    6 Citations (Scopus)

    Abstract

    China has, by one count, 299 mutually unintelligible languages from several different language families, as well as a far greater number of dialects. Linguistic diversity on this scale poses great problems for communication, administration and, in the modern era, national unity and identity. This chapter will explain how the Chinese state has addressed these problems, and it will also explain how the state has regulated language as a strategy of social and ideological control. Its main focus is on the post-totalitarian era that began in 1978, but it will situate that era in the context of Chinese history. It will reveal striking continuities between China’s imperial past and its post-totalitarian present, as well as developments related to the economic, ideological and political changes of the modern era.
    Original languageEnglish
    Title of host publicationLanguage Planning in the Post-Communist Era
    Subtitle of host publicationThe Struggles for Language Control in the New Order in Eastern Europe, Eurasia and China
    PublisherSpringer International Publishing
    Pages67-92
    Number of pages26
    ISBN (Electronic)9783319709260
    ISBN (Print)9783319709253
    DOIs
    Publication statusPublished - 1 Feb 2018

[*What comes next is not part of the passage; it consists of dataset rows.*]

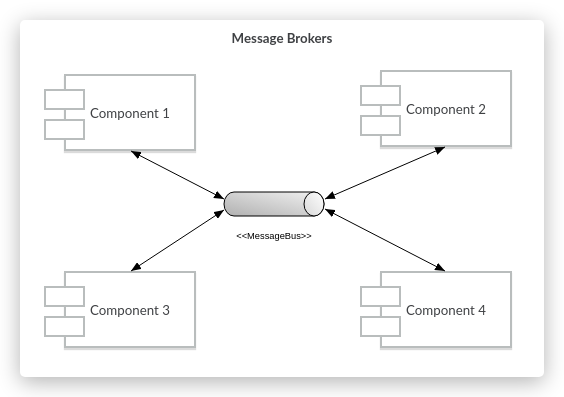
<!DOCTYPE html>
<html lang="en">
<head>
<meta charset="utf-8">
<title>Message Brokers</title>
<style>
:root {
  --page: #ffffff;
  --ink: #3f4144;
  --outline: #b9bdbd;
  --line: #000000;
}
* { box-sizing: border-box; }
html, body { margin: 0; }
body {
  position: relative;
  width: 564px;
  height: 397px;
  overflow: hidden;
  background: var(--page);
  color: var(--ink);
  font-family: Lato, sans-serif;
}
.panel {
  position: absolute;
  left: 20px;
  top: 20px;
  width: 524px;
  height: 357px;
  border-radius: 5px;
  background: var(--page);
  box-shadow: 0 5px 22px rgba(0, 0, 0, .3);
}
h1 {
  position: absolute;
  left: 0;
  top: 29px;
  width: 564px;
  margin: 0;
  font-size: 13.3px;
  line-height: 18px;
  font-weight: 700;
  text-align: center;
}
.component {
  position: absolute;
  width: 132px;
  height: 77px;
  display: flex;
  align-items: center;
  justify-content: center;
  border: 2px solid var(--outline);
  background: var(--page);
  box-shadow: 0 2px 1px rgba(0, 0, 0, .14);
  font-size: 13.3px;
  line-height: 18px;
}
.component::before, .component::after {
  content: "";
  position: absolute;
  left: -22px;
  width: 37px;
  height: 17px;
  border: 2px solid var(--outline);
  background: var(--page);
}
.component::before { top: 13px; }
.component::after { top: 43px; }
.one { left: 64px; top: 74px; }
.two { left: 380px; top: 70px; }
.three { left: 64px; top: 271px; }
.four { left: 380px; top: 271px; }
.connections { position: absolute; left: 0; top: 0; }
.bus-label {
  position: absolute;
  left: 224px;
  top: 230px;
  width: 100px;
  margin: 0;
  color: var(--line);
  font: 9.3px/12px "Liberation Sans", sans-serif;
  text-align: center;
  white-space: nowrap;
}
</style>
</head>
<body>
<main class="panel"></main>
<h1>Message Brokers</h1>
<div class="component one">Component 1</div>
<div class="component two">Component 2</div>
<div class="component three">Component 3</div>
<div class="component four">Component 4</div>
<svg class="connections" width="564" height="397" viewBox="0 0 564 397" role="img" aria-label="Message bus linked in both directions to four components">
  <defs>
    <marker id="arrow" viewBox="0 0 10 8" refX="10" refY="4" markerWidth="10" markerHeight="8" markerUnits="userSpaceOnUse" orient="auto-start-reverse">
      <polygon points="0,0 10,4 0,8"/>
    </marker>
    <linearGradient id="pipe" x1="0" y1="1" x2="1" y2="0">
      <stop offset="0" stop-color="#b0b0b0"/>
      <stop offset="1" stop-color="#f2f2f2"/>
    </linearGradient>
    <linearGradient id="pipe-end" x1="0" y1="1" x2="1" y2="0">
      <stop offset="0" stop-color="#d8d8d8"/>
      <stop offset="1" stop-color="#ffffff"/>
    </linearGradient>
  </defs>
  <g stroke="#000" marker-start="url(#arrow)">
    <line x1="131" y1="151" x2="224" y2="199" marker-start="url(#arrow)" marker-end="url(#arrow)"/>
    <line x1="445" y1="147" x2="325" y2="199" marker-start="url(#arrow)" marker-end="url(#arrow)"/>
    <line x1="131" y1="271" x2="224" y2="210" marker-start="url(#arrow)" marker-end="url(#arrow)"/>
    <line x1="445" y1="271" x2="325" y2="209" marker-start="url(#arrow)" marker-end="url(#arrow)"/>
  </g>
  <g stroke="#000">
    <path d="M234 192H314A10 12 0 0 1 314 216H234A10 12 0 0 1 234 192Z" fill="url(#pipe)"/>
    <ellipse cx="314" cy="204" rx="10" ry="12" fill="url(#pipe-end)"/>
  </g>
</svg>
<p class="bus-label">&lt;&lt;MessageBus&gt;&gt;</p>
</body>
</html>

    Fingerprint

    Dive into the research topics of 'Language planning and policy in China: Unity, diversity and social control'. Together they form a unique fingerprint.

    Cite this